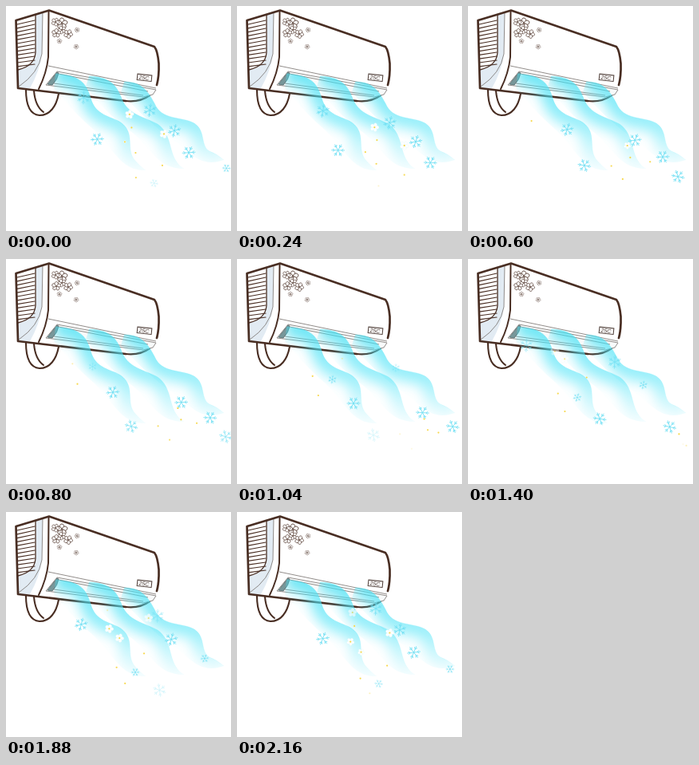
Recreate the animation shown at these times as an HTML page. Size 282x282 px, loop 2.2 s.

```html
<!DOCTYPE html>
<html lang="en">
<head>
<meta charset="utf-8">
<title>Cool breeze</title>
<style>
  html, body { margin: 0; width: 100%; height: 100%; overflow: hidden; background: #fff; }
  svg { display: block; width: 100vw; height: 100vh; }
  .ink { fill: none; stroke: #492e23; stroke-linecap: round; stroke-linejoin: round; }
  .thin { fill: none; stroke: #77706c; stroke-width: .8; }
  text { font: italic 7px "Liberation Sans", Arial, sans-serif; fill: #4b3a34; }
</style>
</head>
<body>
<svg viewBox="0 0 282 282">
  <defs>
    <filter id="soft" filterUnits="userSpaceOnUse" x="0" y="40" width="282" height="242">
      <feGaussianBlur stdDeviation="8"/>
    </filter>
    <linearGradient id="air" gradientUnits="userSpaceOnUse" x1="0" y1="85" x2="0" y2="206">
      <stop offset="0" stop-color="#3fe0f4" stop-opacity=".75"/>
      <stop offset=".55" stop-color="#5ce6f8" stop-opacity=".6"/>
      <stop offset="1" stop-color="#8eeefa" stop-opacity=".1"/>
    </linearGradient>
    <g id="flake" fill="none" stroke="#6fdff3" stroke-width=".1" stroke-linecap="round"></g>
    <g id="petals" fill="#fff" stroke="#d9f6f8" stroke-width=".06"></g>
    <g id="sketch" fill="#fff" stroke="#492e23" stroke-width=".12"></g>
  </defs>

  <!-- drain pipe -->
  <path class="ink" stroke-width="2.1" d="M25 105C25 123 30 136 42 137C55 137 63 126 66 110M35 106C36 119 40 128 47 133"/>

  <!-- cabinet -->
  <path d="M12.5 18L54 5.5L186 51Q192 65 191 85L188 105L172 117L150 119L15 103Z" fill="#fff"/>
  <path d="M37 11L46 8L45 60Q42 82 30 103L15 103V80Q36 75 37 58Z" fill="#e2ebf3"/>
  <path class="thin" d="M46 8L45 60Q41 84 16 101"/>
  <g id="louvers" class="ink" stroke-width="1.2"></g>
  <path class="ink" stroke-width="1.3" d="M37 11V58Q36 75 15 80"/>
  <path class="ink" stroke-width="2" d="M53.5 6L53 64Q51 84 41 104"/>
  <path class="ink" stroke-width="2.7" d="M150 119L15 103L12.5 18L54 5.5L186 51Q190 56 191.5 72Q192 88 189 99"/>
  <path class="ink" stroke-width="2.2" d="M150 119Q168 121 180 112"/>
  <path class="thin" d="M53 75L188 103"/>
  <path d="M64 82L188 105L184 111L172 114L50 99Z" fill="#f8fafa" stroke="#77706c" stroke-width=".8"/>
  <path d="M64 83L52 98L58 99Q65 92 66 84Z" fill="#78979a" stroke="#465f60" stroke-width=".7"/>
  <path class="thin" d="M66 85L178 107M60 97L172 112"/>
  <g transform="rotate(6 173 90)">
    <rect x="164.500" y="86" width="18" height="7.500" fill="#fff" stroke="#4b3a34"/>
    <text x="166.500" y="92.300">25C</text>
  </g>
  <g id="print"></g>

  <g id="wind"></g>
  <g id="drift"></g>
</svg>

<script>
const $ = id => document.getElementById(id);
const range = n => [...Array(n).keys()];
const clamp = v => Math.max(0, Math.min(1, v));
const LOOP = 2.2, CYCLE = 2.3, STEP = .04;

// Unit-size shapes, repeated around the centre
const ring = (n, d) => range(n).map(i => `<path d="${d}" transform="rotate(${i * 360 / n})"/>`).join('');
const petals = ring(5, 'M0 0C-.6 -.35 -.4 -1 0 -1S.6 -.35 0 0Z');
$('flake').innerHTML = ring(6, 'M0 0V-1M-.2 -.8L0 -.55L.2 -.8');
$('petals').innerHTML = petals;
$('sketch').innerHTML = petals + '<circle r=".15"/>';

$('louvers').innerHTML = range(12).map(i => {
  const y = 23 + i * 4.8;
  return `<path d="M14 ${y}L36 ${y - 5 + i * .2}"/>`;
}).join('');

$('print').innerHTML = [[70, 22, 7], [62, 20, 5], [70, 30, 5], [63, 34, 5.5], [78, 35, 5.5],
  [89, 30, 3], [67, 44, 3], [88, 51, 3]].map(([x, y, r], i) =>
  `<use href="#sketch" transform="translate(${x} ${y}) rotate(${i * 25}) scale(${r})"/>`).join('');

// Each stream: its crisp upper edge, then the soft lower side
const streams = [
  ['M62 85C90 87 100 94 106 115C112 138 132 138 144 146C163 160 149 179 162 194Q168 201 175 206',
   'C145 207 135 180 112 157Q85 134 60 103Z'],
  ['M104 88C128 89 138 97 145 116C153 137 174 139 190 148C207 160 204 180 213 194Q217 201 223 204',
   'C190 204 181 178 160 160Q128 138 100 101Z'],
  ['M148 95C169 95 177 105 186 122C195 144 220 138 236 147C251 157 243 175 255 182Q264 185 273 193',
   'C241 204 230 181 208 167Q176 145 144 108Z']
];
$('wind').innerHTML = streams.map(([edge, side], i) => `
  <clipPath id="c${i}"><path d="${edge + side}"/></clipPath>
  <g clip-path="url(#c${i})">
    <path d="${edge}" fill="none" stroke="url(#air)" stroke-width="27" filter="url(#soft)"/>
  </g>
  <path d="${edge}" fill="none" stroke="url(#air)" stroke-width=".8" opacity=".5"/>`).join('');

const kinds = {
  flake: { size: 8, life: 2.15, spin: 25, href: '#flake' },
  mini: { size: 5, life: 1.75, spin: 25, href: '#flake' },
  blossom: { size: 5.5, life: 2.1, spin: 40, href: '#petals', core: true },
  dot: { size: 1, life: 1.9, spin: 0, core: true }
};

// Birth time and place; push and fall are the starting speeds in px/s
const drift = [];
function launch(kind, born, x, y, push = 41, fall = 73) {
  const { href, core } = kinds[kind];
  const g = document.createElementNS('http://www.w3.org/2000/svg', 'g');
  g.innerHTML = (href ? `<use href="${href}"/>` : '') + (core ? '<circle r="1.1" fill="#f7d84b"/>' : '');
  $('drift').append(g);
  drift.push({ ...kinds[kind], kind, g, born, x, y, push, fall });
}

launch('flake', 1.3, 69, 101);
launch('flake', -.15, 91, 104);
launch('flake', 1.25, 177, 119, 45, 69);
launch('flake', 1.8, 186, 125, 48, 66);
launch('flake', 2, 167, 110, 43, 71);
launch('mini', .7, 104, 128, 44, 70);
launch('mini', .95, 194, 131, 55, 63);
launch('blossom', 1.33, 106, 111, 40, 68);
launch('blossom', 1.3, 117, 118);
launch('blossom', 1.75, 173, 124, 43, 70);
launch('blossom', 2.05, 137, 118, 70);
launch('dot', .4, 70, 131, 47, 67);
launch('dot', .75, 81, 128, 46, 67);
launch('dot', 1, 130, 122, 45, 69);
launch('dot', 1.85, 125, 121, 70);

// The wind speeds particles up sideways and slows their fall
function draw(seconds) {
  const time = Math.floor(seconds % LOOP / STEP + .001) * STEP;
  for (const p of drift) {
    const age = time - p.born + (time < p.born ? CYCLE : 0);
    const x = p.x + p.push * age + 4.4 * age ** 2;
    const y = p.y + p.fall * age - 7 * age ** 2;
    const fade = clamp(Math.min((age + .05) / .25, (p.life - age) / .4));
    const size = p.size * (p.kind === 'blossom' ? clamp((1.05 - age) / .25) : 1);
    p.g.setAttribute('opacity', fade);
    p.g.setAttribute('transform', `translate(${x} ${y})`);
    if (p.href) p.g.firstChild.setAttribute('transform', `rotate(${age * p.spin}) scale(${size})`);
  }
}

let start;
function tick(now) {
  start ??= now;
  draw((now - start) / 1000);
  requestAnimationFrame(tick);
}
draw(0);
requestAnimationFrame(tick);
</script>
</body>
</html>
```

=====

*TASK GOAL:*
Collect each line of the entries that has the word "core", copying it in full.

*OUTPUT OF THE TASK:*
  blossom: { size: 5.5, life: 2.1, spin: 40, href: '#petals', core: true },
  dot: { size: 1, life: 1.9, spin: 0, core: true }
  const { href, core } = kinds[kind];
  g.innerHTML = (href ? `<use href="${href}"/>` : '') + (core ? '<circle r="1.1" fill="#f7d84b"/>' : '');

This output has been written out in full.